Speaking at the launch, Deputy Minister of Environment and Tourism Pohamba Shifeta highlighted the importance of a self-drive market in Namibia, noting that such a market comprises adventure seekers wanting to explore destinations at their own pace.
“The route concept is a unique marketing tool especially for off-road or rural tourism activities, hence it is a sustainable tourism practice. The idea of establishing functional and sustainable tourism routes in Namibia will equally create economic opportunities for rural tourism and conservancies that are in most cases disadvantaged to market share,” he noted.
Shifeta in particular encouraged the Car Rental Association of Namibia, the Tour Operators Association of Namibia and the Hospitality Association of Namibia, to render their support and enter into partnership agreements to draw more tourists to these routes.
Speaking at the same occasion, Chief Executive Officer of the Millennium Challenge Account Namibia (MCA-N), Penny Akwenye said these routes will create a framework where emerging and established tourism operators will collaborate and share knowledge for the benefit of stakeholders.

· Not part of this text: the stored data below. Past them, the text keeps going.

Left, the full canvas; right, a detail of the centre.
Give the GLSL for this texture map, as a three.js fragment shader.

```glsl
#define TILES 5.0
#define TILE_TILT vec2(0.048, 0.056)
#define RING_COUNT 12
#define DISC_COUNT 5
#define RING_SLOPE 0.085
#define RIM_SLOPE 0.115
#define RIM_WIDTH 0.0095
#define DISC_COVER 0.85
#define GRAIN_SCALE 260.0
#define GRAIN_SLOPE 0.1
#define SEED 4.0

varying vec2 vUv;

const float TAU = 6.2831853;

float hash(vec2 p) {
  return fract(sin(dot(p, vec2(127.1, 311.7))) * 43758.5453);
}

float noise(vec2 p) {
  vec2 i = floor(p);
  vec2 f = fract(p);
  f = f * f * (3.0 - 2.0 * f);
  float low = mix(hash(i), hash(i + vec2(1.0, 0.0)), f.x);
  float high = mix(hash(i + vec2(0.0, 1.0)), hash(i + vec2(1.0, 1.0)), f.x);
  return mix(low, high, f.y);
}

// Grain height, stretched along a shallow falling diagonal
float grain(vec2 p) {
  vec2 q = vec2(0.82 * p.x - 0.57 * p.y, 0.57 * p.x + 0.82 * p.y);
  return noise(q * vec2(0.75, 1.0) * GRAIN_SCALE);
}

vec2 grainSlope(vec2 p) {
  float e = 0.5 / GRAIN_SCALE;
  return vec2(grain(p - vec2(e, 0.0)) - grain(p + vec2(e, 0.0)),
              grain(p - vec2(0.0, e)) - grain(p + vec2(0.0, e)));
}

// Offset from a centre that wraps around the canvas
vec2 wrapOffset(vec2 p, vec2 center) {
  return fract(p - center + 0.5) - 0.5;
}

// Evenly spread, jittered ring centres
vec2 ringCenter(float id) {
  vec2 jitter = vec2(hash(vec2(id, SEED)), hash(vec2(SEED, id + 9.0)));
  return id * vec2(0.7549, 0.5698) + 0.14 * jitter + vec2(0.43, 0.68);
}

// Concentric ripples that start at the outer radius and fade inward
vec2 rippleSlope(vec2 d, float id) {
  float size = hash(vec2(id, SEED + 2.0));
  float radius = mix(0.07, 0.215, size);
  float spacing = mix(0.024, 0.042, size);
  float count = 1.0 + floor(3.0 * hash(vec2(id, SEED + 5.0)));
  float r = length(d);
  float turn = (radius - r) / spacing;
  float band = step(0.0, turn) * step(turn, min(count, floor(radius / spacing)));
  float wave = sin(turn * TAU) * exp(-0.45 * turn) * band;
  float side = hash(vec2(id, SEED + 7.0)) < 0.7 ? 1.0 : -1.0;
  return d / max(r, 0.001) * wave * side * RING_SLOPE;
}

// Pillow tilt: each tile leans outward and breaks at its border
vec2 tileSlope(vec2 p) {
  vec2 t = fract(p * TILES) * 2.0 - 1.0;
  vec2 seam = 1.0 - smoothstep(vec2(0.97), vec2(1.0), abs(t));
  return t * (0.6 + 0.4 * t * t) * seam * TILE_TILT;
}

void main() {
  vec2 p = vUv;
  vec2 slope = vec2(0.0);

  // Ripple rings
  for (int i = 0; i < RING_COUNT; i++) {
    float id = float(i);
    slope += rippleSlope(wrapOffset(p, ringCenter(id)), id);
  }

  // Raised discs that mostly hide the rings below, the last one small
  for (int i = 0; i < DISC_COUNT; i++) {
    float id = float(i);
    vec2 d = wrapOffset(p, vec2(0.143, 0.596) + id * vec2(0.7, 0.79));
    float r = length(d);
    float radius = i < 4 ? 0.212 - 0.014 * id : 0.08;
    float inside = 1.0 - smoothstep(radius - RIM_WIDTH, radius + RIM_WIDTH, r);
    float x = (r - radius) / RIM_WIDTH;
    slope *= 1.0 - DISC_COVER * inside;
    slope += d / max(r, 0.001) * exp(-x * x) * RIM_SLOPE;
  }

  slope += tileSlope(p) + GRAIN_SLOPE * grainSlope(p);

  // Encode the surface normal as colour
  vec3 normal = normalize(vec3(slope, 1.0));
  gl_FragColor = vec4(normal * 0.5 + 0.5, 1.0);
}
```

“Sharing information and knowledge will emerging tourism operators and communal conservancies an opportunity to tap into established tourism markets. This is why the Namibia Tourism Board (NTB) requested for the development of tourism routes under the MCA-N Compact,” she stressed.
Akwenye called on the Ministry of Environment and Tourism and NTB to continue to provide an enabling environment for the routes to function by establishing a route development and support programme.
At the same occasion, Managing Director of Open Africa Francois Viljoen said these routes are a product with local ownership.
“The idea is to capitalise on the major attractions in the northern parts of the country and to lure tourists that visit Victoria Falls at the border of Zambia and Zimbabwe to Namibia,” he noted.
To develop the routes, MCA-N through the NTB procured the services of a non-profit organisation, Open Africa and Grant Thornton Consulting to conduct a situational analysis of the area’s tourism potential and develop three new tourism routes within Namibia.
The routes were developed to sustain and uplift communities through tourism attractions, activities and accommodation in rural areas.